Number one, make the recipes that you know your family loves and enjoys. You probably only make them once or twice a year – once-in-a-blue-moon. Second, plan to share those calories – tell all your guests you are sending them home with leftovers. Third, approach the food you love with just a little caution about portion size. You can eat anything you want, just keep the amount reasonable. Trust me, you will still be stuffed and wanting to take a nap on the couch after dinner.
Many of the foods we eat at Thanksgiving are health promoting. If dinner starts with shrimp cocktail, great. Shrimp is low in fat, and an excellent source of protein, selenium and vitamin B12. A typical shrimp cocktail with 4 shrimp and sauce has only 78 calories.
Turkey, the star of the show, is a lean protein source. Eating the white meat is wiser than chowing down on an entire drumstick. Aim to keep your portion to about 4 ounces, about the size of a medium-sized smartphone.
Sweet potatoes are a superfood. A medium sweet potato has all the vitamin A you need for a day plus vitamin C, potassium, magnesium and fiber. If your family favorite is topped with marshmallows or is candied aim for a half cup serving.
Brussels sprouts and broccoli are part of the cruciferous vegetable family which contain anti-cancer compounds and support DNA repair. Experts estimate that these foods can offer protection for up to 4 days after they are eaten. Splurge and enjoy a cupful. Keep the green bean casserole to a half cup portion.
Thanksgiving would not be Thanksgiving without cranberries. These powerful red berries prevent bacteria from adhering to membranes in the urinary tract, mouth and stomach where they could promote infection. Cooking does not alter their anti-adhesion properties. Aim for a quarter cup serving.
Ending dinner with pumpkin pie is a very healthy choice. Pumpkin is rich in vitamin A and the eye-healthy phytochemicals lutein and zeaxanthin. Pumpkin is also one of the best sources of beta-crytoxanthin, a carotenoid linked with a lowered risk for lung and prostate cancer.
Aim for a slice that is approximately one-eighth of a 9-inch pie.
OK, let’s see what your plate looks like eating what you love in reasonable portion sizes – shrimp cocktail, 4 ounces of turkey, 1 medium sweet potato or a half-cup of candied, 1 cup of broccoli or Brussels sprouts, half-cup of green bean casserole, one-quarter cup of cranberries, and a slice of pumpkin pie.
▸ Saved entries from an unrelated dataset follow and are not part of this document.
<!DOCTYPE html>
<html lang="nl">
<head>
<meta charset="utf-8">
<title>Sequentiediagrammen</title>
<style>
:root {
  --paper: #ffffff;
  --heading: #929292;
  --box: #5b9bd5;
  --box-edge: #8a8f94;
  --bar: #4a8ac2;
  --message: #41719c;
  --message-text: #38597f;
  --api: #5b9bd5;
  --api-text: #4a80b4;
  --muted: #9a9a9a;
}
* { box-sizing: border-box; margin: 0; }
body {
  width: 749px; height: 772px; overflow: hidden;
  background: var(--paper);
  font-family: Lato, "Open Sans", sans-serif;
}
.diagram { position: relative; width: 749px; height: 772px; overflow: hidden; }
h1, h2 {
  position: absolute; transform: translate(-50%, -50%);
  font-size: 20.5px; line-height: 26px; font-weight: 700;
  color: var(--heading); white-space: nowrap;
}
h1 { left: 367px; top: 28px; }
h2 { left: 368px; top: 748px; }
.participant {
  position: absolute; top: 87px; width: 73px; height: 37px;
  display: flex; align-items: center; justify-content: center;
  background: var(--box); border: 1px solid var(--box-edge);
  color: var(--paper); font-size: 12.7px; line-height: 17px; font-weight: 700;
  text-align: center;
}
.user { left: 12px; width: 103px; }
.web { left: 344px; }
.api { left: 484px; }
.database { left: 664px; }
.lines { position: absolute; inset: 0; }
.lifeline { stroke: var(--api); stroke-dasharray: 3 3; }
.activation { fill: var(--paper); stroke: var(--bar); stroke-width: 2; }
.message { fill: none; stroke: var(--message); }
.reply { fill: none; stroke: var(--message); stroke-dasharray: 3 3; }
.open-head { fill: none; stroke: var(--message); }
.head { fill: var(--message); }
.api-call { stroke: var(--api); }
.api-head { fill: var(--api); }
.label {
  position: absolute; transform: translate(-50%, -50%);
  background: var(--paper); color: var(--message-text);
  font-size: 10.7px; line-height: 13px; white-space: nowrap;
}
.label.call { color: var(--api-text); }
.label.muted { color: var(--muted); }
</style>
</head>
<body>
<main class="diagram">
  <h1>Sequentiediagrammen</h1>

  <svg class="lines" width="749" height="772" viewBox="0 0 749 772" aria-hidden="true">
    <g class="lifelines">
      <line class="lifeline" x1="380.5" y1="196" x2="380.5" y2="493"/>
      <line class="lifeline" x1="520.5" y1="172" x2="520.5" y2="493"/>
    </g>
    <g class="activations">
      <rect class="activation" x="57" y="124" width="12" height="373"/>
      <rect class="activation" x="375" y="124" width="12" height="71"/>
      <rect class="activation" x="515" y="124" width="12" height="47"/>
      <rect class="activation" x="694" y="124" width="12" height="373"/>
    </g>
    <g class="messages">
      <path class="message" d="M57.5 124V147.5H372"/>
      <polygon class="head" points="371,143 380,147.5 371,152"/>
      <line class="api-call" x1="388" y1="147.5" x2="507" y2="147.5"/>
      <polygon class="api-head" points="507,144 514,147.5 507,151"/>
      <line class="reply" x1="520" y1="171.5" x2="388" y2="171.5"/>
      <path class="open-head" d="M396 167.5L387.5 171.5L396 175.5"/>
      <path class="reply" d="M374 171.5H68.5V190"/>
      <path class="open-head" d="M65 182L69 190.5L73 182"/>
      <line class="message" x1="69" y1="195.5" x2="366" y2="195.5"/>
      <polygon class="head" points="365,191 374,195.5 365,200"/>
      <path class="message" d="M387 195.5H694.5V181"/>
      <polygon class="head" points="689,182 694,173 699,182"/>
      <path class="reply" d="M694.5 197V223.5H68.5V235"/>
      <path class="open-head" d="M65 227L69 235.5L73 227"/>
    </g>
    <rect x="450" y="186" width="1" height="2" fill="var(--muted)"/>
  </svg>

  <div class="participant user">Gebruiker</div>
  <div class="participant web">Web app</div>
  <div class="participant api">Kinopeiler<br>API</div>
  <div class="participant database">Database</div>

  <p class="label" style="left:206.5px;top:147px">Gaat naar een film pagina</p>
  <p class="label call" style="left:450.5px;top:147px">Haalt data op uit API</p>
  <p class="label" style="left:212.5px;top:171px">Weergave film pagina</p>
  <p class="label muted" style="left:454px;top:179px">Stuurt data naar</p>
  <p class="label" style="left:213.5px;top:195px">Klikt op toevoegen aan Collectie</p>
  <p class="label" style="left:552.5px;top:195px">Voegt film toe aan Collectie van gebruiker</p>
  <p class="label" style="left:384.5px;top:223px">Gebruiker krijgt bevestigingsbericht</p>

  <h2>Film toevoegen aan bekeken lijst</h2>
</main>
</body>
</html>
And, of course, enjoy a half-cup of stuffing. Your plate with be overflowing and your tummy will be full.
It is sad that we need an excuse like Thanksgiving to enjoy food. Eating should be one of the most pleasurable activities in life but few of us truly enjoy it on a regular basis. We are too worried about too many calories, eating the wrong fat, not getting enough protein, and avoiding sugar to sit back and savor flavor. My suggestion for this year – enjoy your Thanksgiving dinner.
© NRH Nutrition Consultants, Inc.
Jo-Ann Heslin, MA, RD, CDN is a registered dietitian and the author of 30 books. Available as eBooks from iTunes and Kindle/Amazon:
Healthy Wholefoods Counter
Complete Food Counter
Fat and Cholesterol Counter
Available in print from Gallery Books:
Most Complete Food Counter, 3rd Ed.
Your Complete Food Counter App: http://itunes.apple.com/us/app/your-complete-food-counter/id444558777?mt=8
For more information on Jo-Ann and her books, go to: www.TheNutritionExperts.com.